Forgive Me, Founding Fathers for I Have Sinned: A Reconciliation of Foreign Affairs Preemption After Medellin v. Texas

PDF · Carolyn A. Pytynia · Jul-5-2012 · 43 VAND. J. TRANSNAT'L L. 1413 (2010)

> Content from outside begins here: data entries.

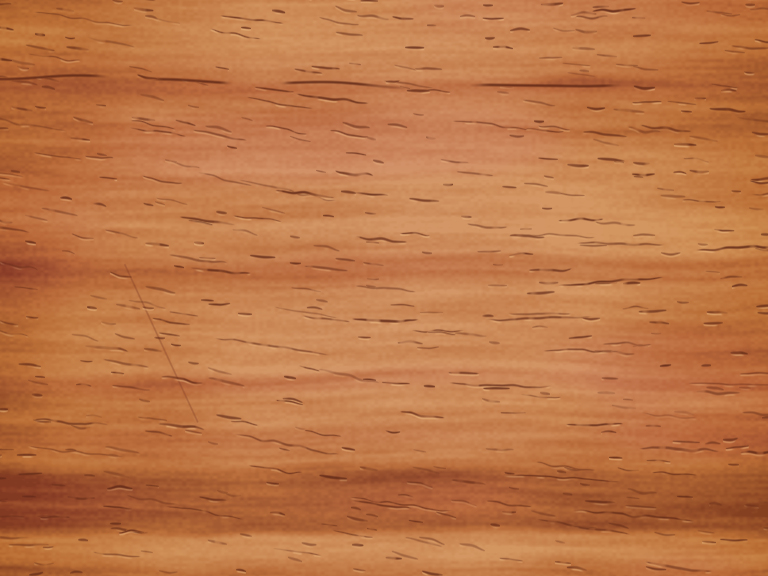
This texture is drawn by a Shadertoy shader. Its source:

```glsl
// Warm reddish-brown wood plank with horizontal grain bands and short dark pores.

#define DARK_WOOD vec3(0.52, 0.25, 0.15)
#define MID_WOOD vec3(0.73, 0.43, 0.24)
#define LIGHT_WOOD vec3(0.83, 0.59, 0.40)
#define PORE_COLOR vec3(0.38, 0.16, 0.09)
#define GLINT_COLOR vec3(0.93, 0.74, 0.52)
#define BASE_TONE 0.83
#define STREAK_DEPTH 0.55
#define EDGE_SHADE 0.75
#define PORE_WIDTH 0.0024
#define PORE_TILT -0.09
#define SOFTNESS 0.0010

// Centre height, half width and depth of each grain band; negative is lighter.
const vec3 BANDS[7] = vec3[7](
    vec3(0.850, 0.020, 0.36), vec3(0.890, 0.020, 0.12), vec3(0.600, 0.030, -0.12),
    vec3(0.535, 0.028, 0.24), vec3(0.340, 0.018, 0.28), vec3(0.240, 0.025, 0.16),
    vec3(0.035, 0.022, -0.22));

vec2 hash2(vec2 p) {
    vec3 q = fract(p.xyx * vec3(0.1031, 0.1030, 0.0973));
    q += dot(q, q.yzx + 33.33);
    return fract((q.xx + q.yz) * q.zy);
}

float noise(vec2 p) {
    vec2 i = floor(p), f = fract(p);
    f = f * f * (3.0 - 2.0 * f);
    float low = mix(hash2(i).x, hash2(i + vec2(1, 0)).x, f.x);
    float high = mix(hash2(i + vec2(0, 1)).x, hash2(i + vec2(1, 1)).x, f.x);
    return mix(low, high, f.y);
}

float fbm(vec2 p) {
    float sum = 0.0, amp = 0.5;
    for (int i = 0; i < 4; i++) {
        sum += amp * noise(p);
        p = p * vec2(1.8, 2.2) + 17.3;
        amp *= 0.55;
    }
    return sum;
}

// Tapered, wavering strokes on a jittered grid: x is the dark pore, y its lit rim.
vec2 pores(vec2 p, vec2 cell, float reach, float seed, float blur) {
    vec2 home = floor(p / cell), result = vec2(0.0);
    for (int j = -1; j <= 1; j++)
    for (int i = -1; i <= 1; i++) {
        vec2 id = home + vec2(i, j);
        vec2 place = hash2(id + seed), look = hash2(id + seed + 57.0);
        vec2 kind = hash2(id + seed + 131.0);
        vec2 centre = (id + place) * cell;
        float crowd = 0.25 + 0.75 * noise(centre * vec2(2.5, 8.0) + seed);
        float present = step(kind.x, crowd);
        float flow = noise(centre * vec2(2.2, 4.0) + 40.0) - 0.5;
        vec2 d = p - centre;
        d.y -= d.x * (PORE_TILT + 0.26 * flow + 0.12 * (look.y - 0.5));
        d.y += 0.006 * (noise(vec2(d.x * 45.0 + 30.0, look.x * 90.0)) - 0.5);
        float along = d.x / (reach * mix(0.3, 1.0, look.x * look.x));
        float taper = max(1.0 - along * along, 0.0);
        float width = PORE_WIDTH * mix(0.45, 1.0, kind.y) * sqrt(taper);
        float broken = smoothstep(0.1, 0.5, noise(vec2(d.x * 70.0 + 50.0, look.y * 70.0)));
        float ink = present * smoothstep(0.0, 0.25, taper) * mix(0.4, 1.0, look.y);
        float core = 1.0 - smoothstep(width - blur, width + blur, abs(d.y));
        float rim = 1.0 - smoothstep(0.0, 0.0014 + blur, abs(d.y + width + 0.0016));
        float lit = smoothstep(0.45, 0.8, noise(vec2(d.x * 55.0 + 9.0, kind.y * 80.0)));
        result = max(result, ink * vec2(core * mix(0.35, 1.0, broken), rim * lit));
    }
    return result;
}

void mainImage(out vec4 fragColor, in vec2 fragCoord) {
    vec2 uv = fragCoord / iResolution.y;
    float blur = SOFTNESS + 0.5 / iResolution.y;
    vec2 grain = uv;
    grain.y += 0.025 * (noise(uv * vec2(2.5, 3.0)) - 0.5) + 0.006 * (noise(uv * vec2(9.0, 14.0)) - 0.5);

    // Broad streaks, fine fibres, cross figure and a small speckle
    float tone = BASE_TONE + STREAK_DEPTH * (fbm(grain * vec2(0.9, 10.0)) - 0.46);
    tone += 0.22 * (noise(grain * vec2(4.0, 75.0)) - 0.5);
    tone += 0.14 * (noise(grain * vec2(9.0, 170.0)) - 0.5);
    tone += 0.16 * (noise(uv * vec2(7.0, 5.0) + 8.0) - 0.5);
    tone += 0.13 * (noise(uv * vec2(150.0, 210.0)) - 0.5);

    // Grain bands and the wide dark band near the bottom
    float rosy = 0.6 * smoothstep(0.5, 0.85, noise(grain * vec2(2.5, 8.0) + 23.0));
    for (int i = 0; i < 7; i++) {
        float offset = (grain.y - BANDS[i].x) / BANDS[i].y;
        float band = BANDS[i].z * exp(-offset * offset) * mix(0.5, 1.3, noise(vec2(uv.x * 3.0, float(i) * 7.0)));
        tone -= band;
        rosy += 1.6 * max(band, 0.0);
    }
    float heart = smoothstep(0.06, 0.085, grain.y) * (1.0 - smoothstep(0.165, 0.21, grain.y));
    tone -= heart * mix(0.32, 0.62, noise(grain * vec2(3.0, 25.0)));

    // Darker, more saturated edges
    vec2 away = uv - vec2(0.5 * iResolution.x / iResolution.y, 0.53);
    float edge = dot(away * away, vec2(1.0, 0.5));
    tone = clamp(tone - EDGE_SHADE * edge, 0.0, 1.0);
    vec3 color = mix(DARK_WOOD, MID_WOOD, min(tone * 2.0, 1.0));
    color = mix(color, LIGHT_WOOD, max(tone * 2.0 - 1.0, 0.0));
    color += rosy * vec3(-0.01, -0.04, 0.015);
    color.b *= 1.0 - 0.3 * edge;

    // Long crack in the upper band and a faint slanted scratch
    float crackY = 0.866 - 0.018 * uv.x + 0.018 * (noise(vec2(uv.x * 7.0, 3.0)) - 0.5);
    float crack = 1.0 - smoothstep(0.0, 0.0024 + blur, abs(uv.y - crackY));
    crack *= smoothstep(0.3, 0.65, noise(vec2(uv.x * 9.0, 61.0)));
    vec2 scratch = uv - vec2(0.217, 0.54);
    float reach = clamp(dot(scratch, vec2(0.42, -0.907)), 0.0, 0.3);
    float mark = 1.0 - smoothstep(0.0, 0.001 + blur, length(scratch - reach * vec2(0.42, -0.907)));
    color = mix(color, DARK_WOOD, 0.4 * mark);

    // Three sizes of pores
    vec2 pore = pores(uv, vec2(0.26, 0.060), 0.110, 11.0, blur);
    pore = max(pore, pores(uv, vec2(0.15, 0.038), 0.060, 203.0, blur));
    pore = max(pore, pores(uv, vec2(0.09, 0.034), 0.030, 407.0, blur));
    color = mix(color, GLINT_COLOR, 0.55 * pore.y * (1.0 - 0.4 * heart));
    color = mix(color, PORE_COLOR, 0.85 * max(pore.x, crack));
    fragColor = vec4(color, 1.0);
}
```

The Supremacy Clause of the U.S. Constitution grants the federal government the authority to make the law of the land and, in turn, preempt state law that is incompatible with the federal government’s legislative and treaty making efforts.  In addition, other provisions of the Constitution authorize the federal government to participate in matters of foreign affairs, and the Supreme Court has found this authority to be exclusive to the federal government in a number of cases.  However, the Constitution is silent on the issue of when federal preemption of state law is appropriate when states seek to legislate in matters of foreign affairs.  In American Insurance Ass’n v. Garamendi, the Supreme Court found that California’s Holocaust Victim Insurance Relief Act of 1999 violated the foreign affairs power of the national government.  The Court’s reasoning rested on the premise that the executive power includes the power to conduct foreign affairs on behalf of the nation.  Ultimately, the Court employed a two-prong test that justified preemption: whether an express federal policy was in place at the time the state law was enacted and whether the conflict between the two laws was sufficient to permit preemption of the state law.  In 2008, in Medellin v. Texas, the Court did not allow for preemption despite the factual similarities to the Garamendi case.  These two cases demonstrate the complications surrounding federal preemption of state law in matters of foreign affairs, specifically in areas in which the federal government has yet to act.  This Note seeks to rectify foreign affairs preemption cases and argues for a policy-based approach grounded in a factor analysis.




Leave a Reply

ExpressO Top 10 Law Review

ANNOUNCEMENTS

May 2018 Issue on the Second Israel Defense Forces International Conference on the Law of Armed Conflict. Read more about the Journal’s May 2018 issue here.

Thank you to everyone who attended the Journal’s 50th Anniversary celebration on October 5, 2017! View photos from the event here and read about the Journal’s history here.

Connect with the Vanderbilt Journal of Transnational Law on LinkedIn.

The Journal is pleased to listed as the #5 International Law Journal by the 2017 Washington and Lee Law Journal Rankings.

The Journal is pleased to announce the 2017-2018 Board of Editors: here

The Journal is very excited about the success of our February 2017 Symposium, “Sovereign Conduct on the Margins of the Law.” Read more about our February 2017 Symposium here

Please join us in congratulating the Vanderbilt Journal of Transnational Law 2017-2018 Write-On Competition Winners.

Video is available from the Vanderbilt Journal of Transnational Law’s 2015-2016 SymposiumThis is Not a Drill: Confronting Legal Issues in the Wake of International Disasters. Watch here.

Explore Other Vanderbilt Law Resources